State how many lines in the material hold the string "base"; nothing besides that number is expected.
= = = = = = =
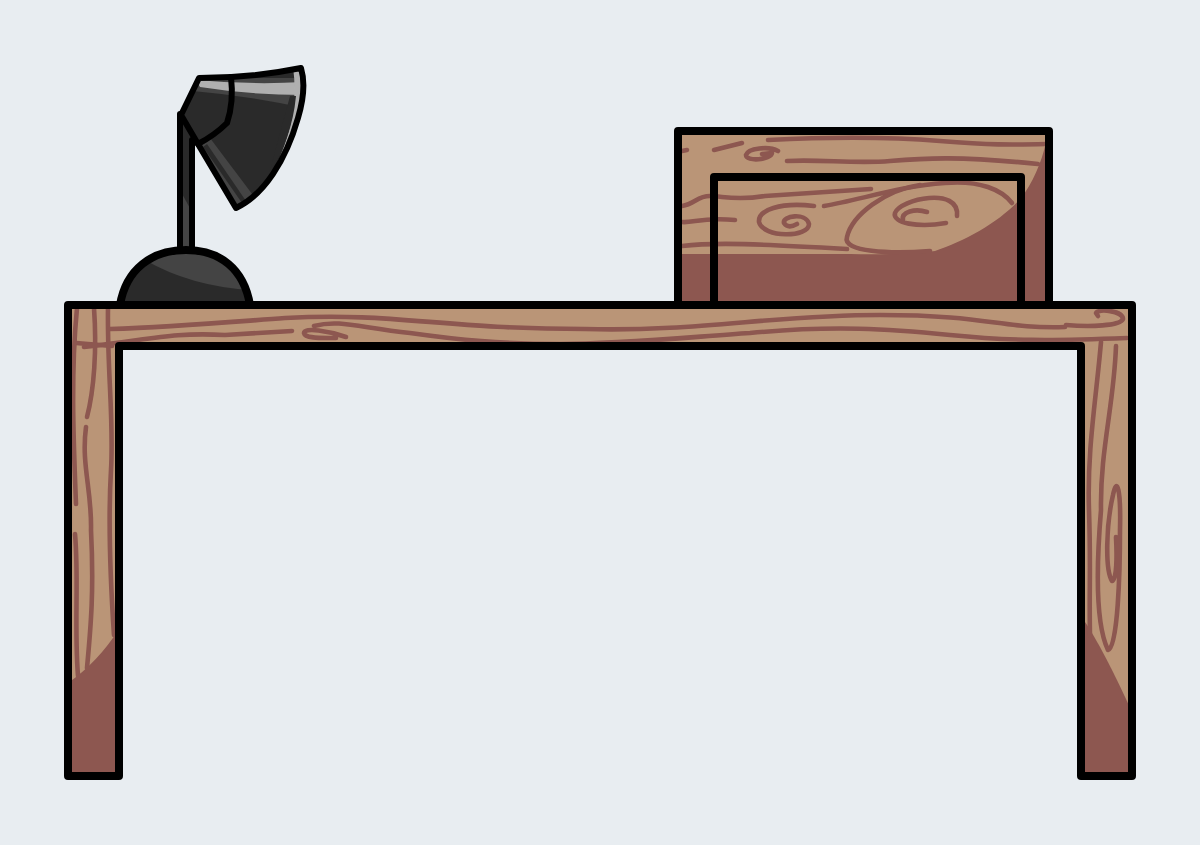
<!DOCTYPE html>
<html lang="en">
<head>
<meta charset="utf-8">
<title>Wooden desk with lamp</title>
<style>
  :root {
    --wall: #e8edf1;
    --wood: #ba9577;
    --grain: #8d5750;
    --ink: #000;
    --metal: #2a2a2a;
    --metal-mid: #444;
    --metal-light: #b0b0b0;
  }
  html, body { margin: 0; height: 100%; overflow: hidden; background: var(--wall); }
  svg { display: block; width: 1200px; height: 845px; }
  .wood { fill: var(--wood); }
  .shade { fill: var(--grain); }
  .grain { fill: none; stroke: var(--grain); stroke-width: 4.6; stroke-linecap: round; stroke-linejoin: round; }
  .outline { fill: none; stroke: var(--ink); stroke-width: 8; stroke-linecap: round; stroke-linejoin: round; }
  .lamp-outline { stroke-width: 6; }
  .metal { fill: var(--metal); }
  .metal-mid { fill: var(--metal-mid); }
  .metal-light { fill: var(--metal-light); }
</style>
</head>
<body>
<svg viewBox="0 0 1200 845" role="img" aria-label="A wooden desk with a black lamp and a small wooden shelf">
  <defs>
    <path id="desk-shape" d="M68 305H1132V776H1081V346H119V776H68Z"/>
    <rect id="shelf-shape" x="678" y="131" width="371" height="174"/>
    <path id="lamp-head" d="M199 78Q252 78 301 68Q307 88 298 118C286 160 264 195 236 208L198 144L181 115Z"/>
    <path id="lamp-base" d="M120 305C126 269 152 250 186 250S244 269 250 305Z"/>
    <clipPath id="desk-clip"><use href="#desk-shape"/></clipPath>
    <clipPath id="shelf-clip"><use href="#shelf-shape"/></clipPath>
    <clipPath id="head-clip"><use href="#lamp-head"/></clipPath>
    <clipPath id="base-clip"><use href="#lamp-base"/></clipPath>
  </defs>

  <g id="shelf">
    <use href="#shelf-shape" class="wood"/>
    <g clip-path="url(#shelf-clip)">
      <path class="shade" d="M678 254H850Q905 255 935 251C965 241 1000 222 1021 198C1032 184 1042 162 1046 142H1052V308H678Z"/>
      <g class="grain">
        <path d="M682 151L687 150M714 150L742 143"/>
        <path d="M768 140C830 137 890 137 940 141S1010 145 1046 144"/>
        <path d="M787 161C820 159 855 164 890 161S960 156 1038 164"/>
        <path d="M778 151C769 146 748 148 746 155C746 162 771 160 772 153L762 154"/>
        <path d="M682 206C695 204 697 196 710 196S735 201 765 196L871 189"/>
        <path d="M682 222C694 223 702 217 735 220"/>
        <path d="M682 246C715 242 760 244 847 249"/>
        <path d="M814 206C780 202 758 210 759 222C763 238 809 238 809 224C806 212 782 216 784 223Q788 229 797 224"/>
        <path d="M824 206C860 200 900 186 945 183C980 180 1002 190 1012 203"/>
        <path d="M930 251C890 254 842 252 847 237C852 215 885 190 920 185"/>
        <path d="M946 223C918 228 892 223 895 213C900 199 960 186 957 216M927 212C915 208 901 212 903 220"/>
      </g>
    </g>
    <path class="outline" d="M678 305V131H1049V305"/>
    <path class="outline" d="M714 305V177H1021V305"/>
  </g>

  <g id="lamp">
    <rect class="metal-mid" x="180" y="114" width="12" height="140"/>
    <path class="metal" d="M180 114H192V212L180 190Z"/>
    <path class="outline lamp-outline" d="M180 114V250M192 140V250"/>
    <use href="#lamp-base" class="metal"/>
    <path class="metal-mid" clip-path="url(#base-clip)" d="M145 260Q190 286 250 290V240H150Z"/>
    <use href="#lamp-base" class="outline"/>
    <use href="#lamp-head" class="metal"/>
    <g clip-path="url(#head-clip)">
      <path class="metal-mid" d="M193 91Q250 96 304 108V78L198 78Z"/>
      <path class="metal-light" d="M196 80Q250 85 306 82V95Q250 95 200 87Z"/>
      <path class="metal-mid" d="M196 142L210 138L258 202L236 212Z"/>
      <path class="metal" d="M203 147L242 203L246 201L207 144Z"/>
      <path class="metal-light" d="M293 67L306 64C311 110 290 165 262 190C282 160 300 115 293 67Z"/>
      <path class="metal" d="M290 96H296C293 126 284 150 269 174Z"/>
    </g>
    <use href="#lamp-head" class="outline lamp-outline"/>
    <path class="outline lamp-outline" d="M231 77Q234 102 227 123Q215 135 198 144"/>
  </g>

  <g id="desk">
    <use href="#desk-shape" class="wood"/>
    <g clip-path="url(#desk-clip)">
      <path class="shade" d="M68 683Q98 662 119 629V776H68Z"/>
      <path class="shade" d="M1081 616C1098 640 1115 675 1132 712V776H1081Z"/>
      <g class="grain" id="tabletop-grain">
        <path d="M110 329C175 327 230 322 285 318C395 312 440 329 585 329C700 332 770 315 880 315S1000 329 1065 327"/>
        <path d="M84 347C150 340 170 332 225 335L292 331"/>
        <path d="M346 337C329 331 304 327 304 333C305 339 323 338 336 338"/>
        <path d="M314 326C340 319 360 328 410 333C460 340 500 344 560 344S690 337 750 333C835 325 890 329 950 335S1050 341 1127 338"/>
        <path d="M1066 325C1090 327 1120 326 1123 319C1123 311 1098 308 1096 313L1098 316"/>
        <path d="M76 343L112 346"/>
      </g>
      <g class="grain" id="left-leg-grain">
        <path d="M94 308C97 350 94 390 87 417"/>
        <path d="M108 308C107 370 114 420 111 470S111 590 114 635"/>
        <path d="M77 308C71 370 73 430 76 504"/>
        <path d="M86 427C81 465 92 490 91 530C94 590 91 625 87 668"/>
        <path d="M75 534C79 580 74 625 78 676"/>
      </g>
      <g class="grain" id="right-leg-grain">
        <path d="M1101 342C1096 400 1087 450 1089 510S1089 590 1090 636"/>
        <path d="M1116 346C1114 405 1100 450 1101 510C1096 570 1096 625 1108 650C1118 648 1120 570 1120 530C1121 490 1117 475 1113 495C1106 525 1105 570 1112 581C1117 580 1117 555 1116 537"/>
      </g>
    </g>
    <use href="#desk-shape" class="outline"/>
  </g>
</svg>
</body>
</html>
= = = = = = =
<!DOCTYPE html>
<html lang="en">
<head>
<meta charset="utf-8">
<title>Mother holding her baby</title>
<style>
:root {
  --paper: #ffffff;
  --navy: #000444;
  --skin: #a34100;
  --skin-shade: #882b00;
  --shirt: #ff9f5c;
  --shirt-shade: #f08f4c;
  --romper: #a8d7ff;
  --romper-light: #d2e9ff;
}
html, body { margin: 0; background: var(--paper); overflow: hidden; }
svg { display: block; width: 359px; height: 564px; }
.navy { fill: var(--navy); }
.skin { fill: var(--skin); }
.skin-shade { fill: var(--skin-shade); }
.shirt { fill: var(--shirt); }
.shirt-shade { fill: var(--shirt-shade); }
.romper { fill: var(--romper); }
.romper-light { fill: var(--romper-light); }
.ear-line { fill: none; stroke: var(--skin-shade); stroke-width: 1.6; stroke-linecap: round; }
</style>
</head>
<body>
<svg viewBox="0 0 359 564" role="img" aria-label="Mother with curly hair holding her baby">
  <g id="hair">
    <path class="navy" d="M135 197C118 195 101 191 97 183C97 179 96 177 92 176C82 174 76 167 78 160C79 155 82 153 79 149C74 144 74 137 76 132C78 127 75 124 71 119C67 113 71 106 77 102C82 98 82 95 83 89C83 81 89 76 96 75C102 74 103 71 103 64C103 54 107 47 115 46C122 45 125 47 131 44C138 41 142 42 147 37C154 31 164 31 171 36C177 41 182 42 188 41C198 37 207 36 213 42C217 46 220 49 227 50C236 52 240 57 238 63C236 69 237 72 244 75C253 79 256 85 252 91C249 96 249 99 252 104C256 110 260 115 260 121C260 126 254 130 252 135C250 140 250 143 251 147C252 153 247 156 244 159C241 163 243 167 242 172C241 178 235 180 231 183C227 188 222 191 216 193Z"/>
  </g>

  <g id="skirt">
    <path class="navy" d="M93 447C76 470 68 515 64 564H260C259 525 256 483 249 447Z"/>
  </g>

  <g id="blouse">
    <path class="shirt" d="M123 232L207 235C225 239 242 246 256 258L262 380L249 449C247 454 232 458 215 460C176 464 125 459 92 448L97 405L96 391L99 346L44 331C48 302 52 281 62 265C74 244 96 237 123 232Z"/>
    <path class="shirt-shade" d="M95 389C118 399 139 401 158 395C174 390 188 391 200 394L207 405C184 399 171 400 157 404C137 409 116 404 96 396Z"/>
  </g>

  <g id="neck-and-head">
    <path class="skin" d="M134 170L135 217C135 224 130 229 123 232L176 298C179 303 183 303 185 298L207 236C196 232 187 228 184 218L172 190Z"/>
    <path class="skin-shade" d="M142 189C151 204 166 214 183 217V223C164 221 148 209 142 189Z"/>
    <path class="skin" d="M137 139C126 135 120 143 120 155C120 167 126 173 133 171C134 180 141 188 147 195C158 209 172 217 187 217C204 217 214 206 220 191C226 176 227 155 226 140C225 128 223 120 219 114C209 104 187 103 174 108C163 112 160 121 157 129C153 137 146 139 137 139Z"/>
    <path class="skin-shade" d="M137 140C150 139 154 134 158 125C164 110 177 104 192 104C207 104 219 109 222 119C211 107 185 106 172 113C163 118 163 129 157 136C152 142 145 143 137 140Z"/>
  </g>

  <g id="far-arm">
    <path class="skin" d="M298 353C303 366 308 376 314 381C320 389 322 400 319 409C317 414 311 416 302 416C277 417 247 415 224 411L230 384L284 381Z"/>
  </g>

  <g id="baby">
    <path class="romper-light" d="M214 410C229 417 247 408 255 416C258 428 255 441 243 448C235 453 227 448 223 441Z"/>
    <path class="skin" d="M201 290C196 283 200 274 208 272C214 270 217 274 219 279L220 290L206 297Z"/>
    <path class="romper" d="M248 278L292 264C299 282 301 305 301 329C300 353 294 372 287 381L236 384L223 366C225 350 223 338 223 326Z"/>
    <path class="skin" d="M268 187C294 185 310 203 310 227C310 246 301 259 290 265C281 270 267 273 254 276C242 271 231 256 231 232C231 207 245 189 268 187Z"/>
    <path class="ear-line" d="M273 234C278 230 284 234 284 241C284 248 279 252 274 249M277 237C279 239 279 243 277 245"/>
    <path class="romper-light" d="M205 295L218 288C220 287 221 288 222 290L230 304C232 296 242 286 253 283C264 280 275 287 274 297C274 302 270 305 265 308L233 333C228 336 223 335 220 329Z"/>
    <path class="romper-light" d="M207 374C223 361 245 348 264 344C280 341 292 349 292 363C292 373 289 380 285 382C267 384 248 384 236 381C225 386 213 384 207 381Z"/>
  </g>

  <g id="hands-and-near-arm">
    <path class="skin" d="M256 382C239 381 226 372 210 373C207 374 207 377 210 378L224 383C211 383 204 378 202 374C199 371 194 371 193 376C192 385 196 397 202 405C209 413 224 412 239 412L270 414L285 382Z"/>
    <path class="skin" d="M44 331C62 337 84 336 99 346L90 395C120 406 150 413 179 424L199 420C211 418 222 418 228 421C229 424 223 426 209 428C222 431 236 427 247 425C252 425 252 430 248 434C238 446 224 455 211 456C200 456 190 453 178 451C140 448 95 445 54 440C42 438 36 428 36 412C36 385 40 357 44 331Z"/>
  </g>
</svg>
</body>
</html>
= = = = = = =
## Solution to this task
5